While great research is often a requirement for an organization to discover new ground, it’s generally the experts themselves that bring context to thought leadership. It’s their practical field experience that marketers trust day-in and day-out to shape a firm’s point-of-view in the market. But, sometimes their field experience isn’t so accessible. Dave Rosenbaum, Editor in Chief of Bloom Group, will shine a spotlight on the biggest points of stress in the content development process and how to overcome them more effectively.
Inside McKinsey’s Thought Leadership Machine
The need to disseminate best practices and new ideas has been at the heart of McKinsey for well over 50 years. So much so that for a lot of executives, McKinsey’s insights have been a must read for decades. To close out Day One, McKinsey’s Charlie Barthold and Roberta Fusaro will share a peak inside the firm’s thought leadership operations. They’ll talk about how the firm perceives thought leadership, how it structures its marketing activities, and how the firm has organized itself to deliver world-class insights for decades.
Day Two: Digital Marketing That Turns Readers Into Revenue
The Optimal Thought Leadership Marketing Mix
Bob Buday, Founder of Bloom Group, will kick us back into action on the morning of Tuesday, November 7, with a discussion of the optimal marketing mix. Bob will talk about the importance of balancing your own channels with external ones, compare the purpose and efficacy of external publishing and self publishing, and provide guidance on how to pick the right channels for your firm.
Why B2B Firms Need to Up Their Article Submission Game
Tim Parker, also of Bloom Group, will follow Bob with a talk on the bifurcation of media. While some publications will accept almost any external submissions with little more than a grammatical review, others have become more selective than they’ve ever been. It’s these latter publications that can bring broader reach to your efforts while inferring valuable credibility upon your firm’s expertise. Yet, the rapidly increasing demand for space within them has raised the bar on what it takes to get through the gates.
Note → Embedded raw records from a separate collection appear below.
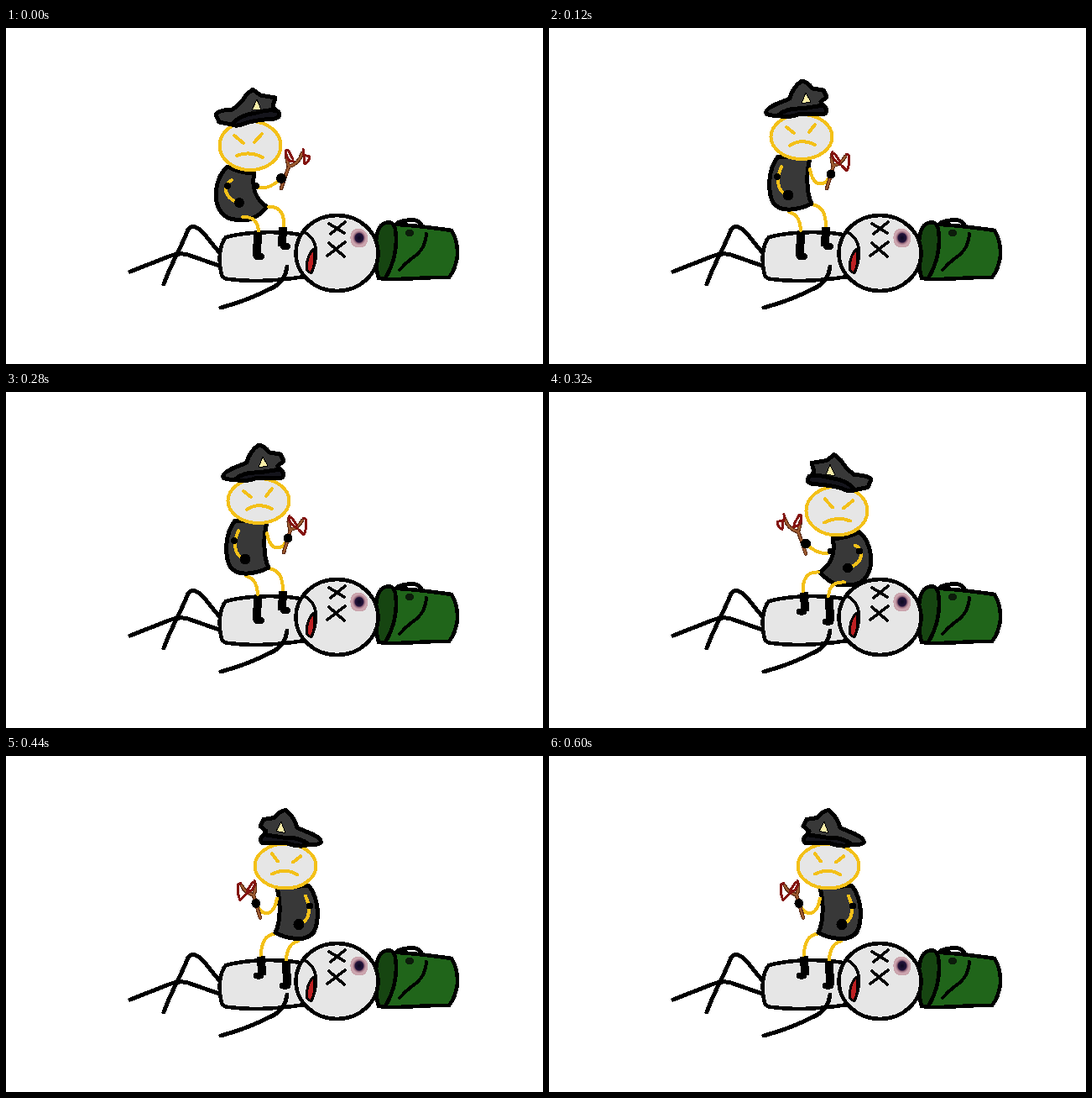
Recreate the animation shown at these times as an HTML page. Size 640 by 400 pixels, loop 640 ms.

```html
<!DOCTYPE html>
<html lang="en">
<head>
<meta charset="utf-8">
<title>Victory bounce</title>
<style>
  html, body { margin: 0; width: 100%; height: 100%; overflow: hidden; background: #fff; }
  svg { display: block; width: 640px; height: 400px; shape-rendering: crispEdges; }
  path, ellipse { stroke-linecap: round; stroke-linejoin: round; }
  .line { fill: none; stroke: #000; stroke-width: 5; }
  .thin { fill: none; stroke: #000; stroke-width: 3.6; }
  .skin { fill: #e6e6e6; stroke: #000; stroke-width: 4.6; }
  .gold { fill: none; stroke: #f3c018; stroke-width: 4; }
  .face { fill: #e6e6e6; stroke: #f3c018; stroke-width: 4; }
  .cloth { fill: #383838; stroke: #000; stroke-width: 5; }
  .brim { fill: #14141b; stroke: #000; stroke-width: 5; }
  .badge { fill: #fbeea8; stroke: #000; stroke-width: 1; }
  .bark { fill: none; stroke: #5b2a14; stroke-width: 4.6; }
  .wood { fill: none; stroke: #9c5a30; stroke-width: 2.4; }
  .band { fill: none; stroke: #84140f; stroke-width: 3; }
  .boot { fill: none; stroke: #000; stroke-width: 10; stroke-linecap: butt; }
  .toe { fill: none; stroke: #000; stroke-width: 8; }
</style>
</head>
<body>
<svg viewBox="0 0 640 400">
  <defs>
    <radialGradient id="wound">
      <stop offset="0" stop-color="#0c0820"/>
      <stop offset=".46" stop-color="#24143c"/>
      <stop offset=".58" stop-color="#96697c"/>
      <stop offset=".78" stop-color="#cda5b0"/>
      <stop offset="1" stop-color="#c9a4ac"/>
    </radialGradient>
  </defs>
  <g id="fallen">
    <path class="line" d="M148 290L194 272Q206 267 217 270L254 283"/>
    <path class="line" d="M188 305C195 284 208 263 217 240Q221 233 231 240C242 250 249 263 259 272"/>
    <path class="skin" d="M354 247C335 242 293 241 262 249C254 258 253 278 257 294Q259 299 266 299C294 303 330 300 356 296"/>
    <path class="line" d="M335 284Q333 300 320 308Q290 324 256 333"/>
    <path fill="#20651a" stroke="#000" stroke-width="4.6" d="M462 234C482 234 510 238 531 241Q539 254 538 271Q536 287 528 297C504 296 475 300 449 299Z"/>
    <path fill="#164511" stroke="#000" stroke-width="4.6" d="M452 232Q462 229 464 240C467 258 463 280 452 298L444 298Q437 268 443 242Q446 234 452 232Z"/>
    <path class="line" d="M467 232Q474 228 488 229Q494 231 496 237"/>
    <path class="line" style="stroke-width:4" d="M501 245Q500 264 484 274Q476 280 469 288"/>
    <ellipse cx="481" cy="244" rx="5.5" ry="4.5" fill="#0c1c0b"/>
    <ellipse class="skin" cx="394.5" cy="268" rx="49" ry="45"/>
    <path class="thin" d="M357 244Q367 249 369 262Q371 276 364 291"/>
    <path fill="#be2022" stroke="#000" stroke-width="3" d="M367 263Q359 269 358 285Q359 292 364 291Q370 279 367 263Z"/>
    <path class="thin" d="M385 233L403 244M387 245L404 231M385 256L403 272M383 271L404 255"/>
    <path fill="url(#wound)" d="M413 241Q420 236 427 241Q433 247 431 254Q429 262 421 261Q412 262 411 254Q409 246 413 241Z"/>
  </g>
  <g id="dancer"></g>
</svg>
<script>
const STEP = 40;
const ORDER = "crouch stand reach stand".split(" ");

const shape = (cls, d) => `<path class="${cls}" d="${d}"/>`;
const oval = (cls, x, y, rx, ry = rx) => `<ellipse class="${cls}" cx="${x}" cy="${y}" rx="${rx}" ry="${ry}"/>`;
const shift = (x, y, art) => `<g transform="translate(${x} ${y})">${art}</g>`;
const sling = (wood, band) => shape("bark", wood) + shape("wood", wood) + shape("band", band);

const crouchSling = sling(
  "M328 191L333 176L337 165Q335 158 334 152M337 165Q349 162 353 149",
  "M334 145Q331 152 338 158L343 159M336 145L342 156M354 144L354 151L362 153Q361 160 356 162L355 152");

const standSling = sling(
  "M331 191L335 178L339 164Q336 158 337 151M339 164Q349 161 353 153",
  "M338 147Q336 153 341 158L348 163M340 149L347 159M354 150L357 151Q359 162 355 170L349 164");

const crouchTop = `
  ${oval("face", 291, 140, 36.5, 29)}
  ${shape("gold", "M272 128L283 137M305 126L296 136M275 152Q290 146 306 154")}
  ${shape("cloth", "M250 103Q252 98 270 97Q281 89 286 80L294 73L303 80L321 83L318 93L323 101Q296 101 284 105L269 115L254 112Z")}
  ${shape("brim", "M269 115Q279 103 298 101Q315 96 324 99Q329 106 320 108Q300 109 286 113Q276 118 269 115Z")}
  ${shape("badge", "M299 85L293 98L304 97Z")}`;

const standTop = `
  ${oval("face", 301, 129.5, 36.5, 26.5)}
  ${shape("gold", "M283 118L292 125M317 115L310 124M287 140Q300 131 317 139")}
  ${shape("cloth", "M259 102Q257 97 270 91L287 84Q290 71 301 63Q308 64 314 72L327 74L331 82L324 88L328 94Q295 94 276 104Q264 105 259 102Z")}
  ${shape("brim", "M273 104Q283 95 301 96L327 92Q333 97 329 102Q314 103 300 102Q283 108 273 104Z")}
  ${shape("badge", "M306 77L301 90L312 88Z")}`;

const standArms = `
  ${shape("gold", "M277 165Q271 179 274 189Q277 196 283 198M311 168Q313 181 320 185Q330 187 333 179")}
  ${oval("", 272, 177, 4)}${oval("", 285, 199, 6.5)}
  ${standSling}${oval("", 336, 174, 5.5)}`;

const boots = shape("boot", "M300 243L299 272M330 237L329 260") +
  shape("toe", "M299 272L304 272M331 260L335 260");

const poses = {
  crouch: `
    ${shape("cloth", "M264 165C250 177 245 205 257 220C266 231 279 228 290 228Q302 224 311 213C298 204 292 190 296 173Q280 173 264 165Z")}
    ${shape("gold", "M282 225Q301 224 301 244M313 213Q333 212 331 238")}
    ${boots}
    ${crouchTop}
    ${shape("gold", "M269 181Q262 184 262 194Q264 203 275 207M299 189Q309 194 325 182")}
    ${oval("", 264, 188, 4)}${oval("", 278, 208, 6)}${oval("", 298, 188, 4)}
    ${crouchSling}${oval("", 328, 179, 6)}`,
  stand: `
    ${shape("gold", "M286 219Q299 222 300 241M313 210Q330 212 330 236")}
    ${boots}
    ${shape("cloth", "M273 153C261 168 260 194 267 208Q274 217 288 216Q302 215 313 209C306 195 307 171 311 155Z")}
    ${standTop}${standArms}`,
  reach: `
    ${shape("gold", "M291 211Q300 219 300 241M316 203Q329 211 330 236")}
    ${boots}
    ${shape("cloth", "M277 143C266 159 265 187 272 201Q279 210 292 209Q306 208 317 202C311 187 311 162 315 145Z")}
    ${shift(4, -9.5, standTop)}${shift(5, -8, standArms)}`
};

// Each pose appears facing right, then mirrored for the second half.
const dancer = document.getElementById("dancer");
dancer.innerHTML = ORDER.slice(0, 3).map(name => `<g>${poses[name]}</g>`).join("");
const layers = [...dancer.children];

function draw(time) {
  const step = Math.floor(time / STEP) % 16;
  const current = ORDER.indexOf(ORDER[step % 4]);
  layers.forEach((layer, i) => layer.setAttribute("display", i === current ? "inline" : "none"));
  dancer.setAttribute("transform", step < 8 ? "" : "translate(634 1.5) scale(-1 1)");
}

const start = performance.now();
function tick() {
  draw(performance.now() - start);
  requestAnimationFrame(tick);
}
tick();
</script>
</body>
</html>
```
Getting Published in the Most Respected Places
Fortunately, we have some talented senior editors from these very types of publications to bring us insight on what they’re looking for from interested authors. In separate but connected talks, Sarah Carmichael Green of Harvard Business Review and Fred Allen of Forbes, will explain their publishing models and readership, why authors choose to publish with them, what opportunities exist for external authors to contribute, and what they’re looking for from those external submissions.
Converting Readers into Leads and Revenue
After a morning discussing the efficacy and challenges inherent with external publishing, I’m going to flip the tables and talk about the increasingly critical role of self-publishing. Specifically, I’ll talk about the 3 reasons self-publishing needs to be a big part of your thought leadership mix, how clients use thought leadership in the buying process to make business decisions, and how you can use your firm’s website to make it easier both for potential clients to vet your firm and for you to vet them.
Conference Closing Session — Selling Thought Leadership to Your CEO
To close out the two days, Carl Davis, CEO of Array Architects will share his firm’s journey into thought leadership marketing. Carl will talk about the role he plays in driving thought leadership, how the initiative has led the firm into whole new lines of business, and how to help convince your CEO to become an active participant even if he or she is not one now.
Of course there will be ample time for peer-to-peer sharing. With the event under a month away, now’s the time to register. Early bird rates end on Friday and the room is closing quickly. If your firm competes on thought leadership or has the desire to do so, I hope to see you there.